* _Exercise_:
Lines holding the word "iResolution" in the material below: count them and write the number alone.

#### Exercise materials ####

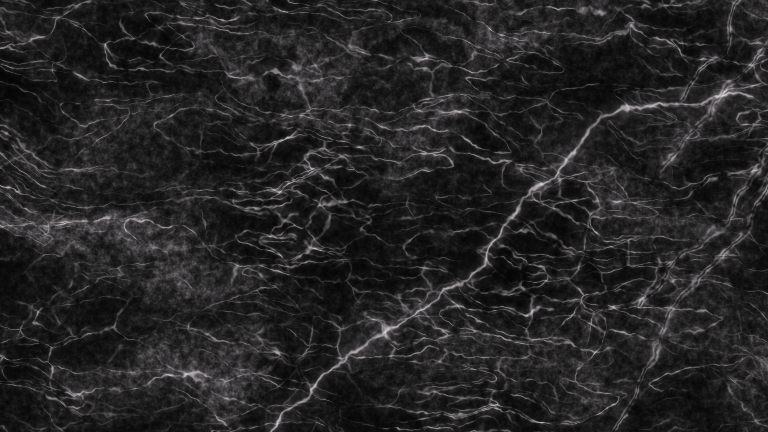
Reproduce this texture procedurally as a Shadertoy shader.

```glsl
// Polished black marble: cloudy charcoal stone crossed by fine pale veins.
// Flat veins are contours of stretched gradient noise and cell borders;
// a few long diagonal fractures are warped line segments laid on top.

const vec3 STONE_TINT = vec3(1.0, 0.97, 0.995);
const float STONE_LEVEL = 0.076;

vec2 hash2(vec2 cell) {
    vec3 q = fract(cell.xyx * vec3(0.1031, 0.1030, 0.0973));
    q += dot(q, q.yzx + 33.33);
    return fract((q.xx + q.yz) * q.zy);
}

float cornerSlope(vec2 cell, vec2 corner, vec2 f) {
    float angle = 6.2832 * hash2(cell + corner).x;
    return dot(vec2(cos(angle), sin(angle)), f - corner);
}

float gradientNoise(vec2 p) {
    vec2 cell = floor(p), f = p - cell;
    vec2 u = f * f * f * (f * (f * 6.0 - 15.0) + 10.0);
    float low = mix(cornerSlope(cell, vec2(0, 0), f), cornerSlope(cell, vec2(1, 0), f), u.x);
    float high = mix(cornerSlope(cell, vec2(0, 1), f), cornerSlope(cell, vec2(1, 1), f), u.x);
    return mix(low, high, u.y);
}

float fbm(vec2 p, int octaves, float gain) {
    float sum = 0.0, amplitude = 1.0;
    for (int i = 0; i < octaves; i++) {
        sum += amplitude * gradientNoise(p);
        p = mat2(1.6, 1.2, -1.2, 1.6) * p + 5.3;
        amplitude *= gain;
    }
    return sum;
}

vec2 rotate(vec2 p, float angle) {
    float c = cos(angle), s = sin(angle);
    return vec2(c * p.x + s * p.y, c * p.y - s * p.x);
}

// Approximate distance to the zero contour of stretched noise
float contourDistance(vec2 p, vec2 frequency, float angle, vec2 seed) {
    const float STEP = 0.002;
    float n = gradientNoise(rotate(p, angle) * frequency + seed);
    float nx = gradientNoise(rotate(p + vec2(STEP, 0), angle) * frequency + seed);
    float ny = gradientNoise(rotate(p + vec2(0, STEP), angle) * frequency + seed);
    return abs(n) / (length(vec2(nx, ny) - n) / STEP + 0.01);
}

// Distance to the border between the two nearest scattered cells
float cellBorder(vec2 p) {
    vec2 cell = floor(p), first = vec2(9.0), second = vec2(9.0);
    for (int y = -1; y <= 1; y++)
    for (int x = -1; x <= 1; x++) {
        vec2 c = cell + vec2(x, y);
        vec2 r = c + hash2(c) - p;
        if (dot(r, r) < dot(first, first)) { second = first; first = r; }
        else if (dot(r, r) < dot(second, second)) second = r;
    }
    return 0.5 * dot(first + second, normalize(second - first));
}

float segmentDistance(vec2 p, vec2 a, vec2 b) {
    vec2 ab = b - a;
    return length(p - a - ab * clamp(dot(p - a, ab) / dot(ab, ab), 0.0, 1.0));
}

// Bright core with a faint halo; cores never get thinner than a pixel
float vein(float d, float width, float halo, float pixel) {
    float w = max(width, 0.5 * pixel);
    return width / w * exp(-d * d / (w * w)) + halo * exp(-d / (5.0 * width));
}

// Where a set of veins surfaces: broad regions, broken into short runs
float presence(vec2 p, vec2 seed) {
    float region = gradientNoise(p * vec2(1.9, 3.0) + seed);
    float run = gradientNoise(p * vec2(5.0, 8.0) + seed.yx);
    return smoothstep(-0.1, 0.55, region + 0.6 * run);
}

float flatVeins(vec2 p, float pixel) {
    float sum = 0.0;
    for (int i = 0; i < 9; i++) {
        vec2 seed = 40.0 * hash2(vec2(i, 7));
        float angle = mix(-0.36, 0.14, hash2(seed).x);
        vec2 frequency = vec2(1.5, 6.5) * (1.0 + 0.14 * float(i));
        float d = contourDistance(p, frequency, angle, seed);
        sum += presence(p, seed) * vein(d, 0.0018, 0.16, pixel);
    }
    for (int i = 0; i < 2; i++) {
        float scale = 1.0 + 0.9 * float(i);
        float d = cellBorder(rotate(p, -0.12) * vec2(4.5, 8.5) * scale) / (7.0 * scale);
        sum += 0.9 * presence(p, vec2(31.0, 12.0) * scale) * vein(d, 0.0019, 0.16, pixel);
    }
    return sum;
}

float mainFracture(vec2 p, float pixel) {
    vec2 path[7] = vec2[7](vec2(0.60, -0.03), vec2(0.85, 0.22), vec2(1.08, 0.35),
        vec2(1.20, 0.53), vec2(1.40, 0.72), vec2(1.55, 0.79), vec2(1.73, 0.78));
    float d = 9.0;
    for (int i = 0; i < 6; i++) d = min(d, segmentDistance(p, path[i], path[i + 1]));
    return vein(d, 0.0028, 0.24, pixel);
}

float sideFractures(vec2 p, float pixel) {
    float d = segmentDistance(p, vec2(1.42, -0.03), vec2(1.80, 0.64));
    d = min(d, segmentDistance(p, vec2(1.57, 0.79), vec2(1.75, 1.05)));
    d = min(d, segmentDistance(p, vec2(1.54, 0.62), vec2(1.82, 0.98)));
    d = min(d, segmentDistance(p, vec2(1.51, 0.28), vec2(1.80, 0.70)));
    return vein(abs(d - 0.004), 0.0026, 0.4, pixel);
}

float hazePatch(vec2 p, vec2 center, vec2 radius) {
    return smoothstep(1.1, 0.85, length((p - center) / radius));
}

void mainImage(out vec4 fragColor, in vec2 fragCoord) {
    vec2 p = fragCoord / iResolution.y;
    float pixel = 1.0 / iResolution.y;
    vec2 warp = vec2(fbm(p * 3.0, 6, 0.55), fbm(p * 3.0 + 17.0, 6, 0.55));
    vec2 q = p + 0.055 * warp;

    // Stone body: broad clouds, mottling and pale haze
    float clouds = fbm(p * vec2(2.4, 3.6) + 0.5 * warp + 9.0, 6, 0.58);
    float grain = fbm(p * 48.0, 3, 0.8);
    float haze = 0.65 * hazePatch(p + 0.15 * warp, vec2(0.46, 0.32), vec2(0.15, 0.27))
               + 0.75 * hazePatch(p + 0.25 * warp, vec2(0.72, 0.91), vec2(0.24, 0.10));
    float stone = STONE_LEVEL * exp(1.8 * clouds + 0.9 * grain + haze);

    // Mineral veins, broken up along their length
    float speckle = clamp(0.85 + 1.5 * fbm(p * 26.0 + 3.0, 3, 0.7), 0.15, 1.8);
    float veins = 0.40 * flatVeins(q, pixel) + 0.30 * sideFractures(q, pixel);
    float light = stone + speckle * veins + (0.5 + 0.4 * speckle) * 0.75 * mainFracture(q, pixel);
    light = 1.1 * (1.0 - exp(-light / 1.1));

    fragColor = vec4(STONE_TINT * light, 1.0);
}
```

####

* _Answer to the problem_:
2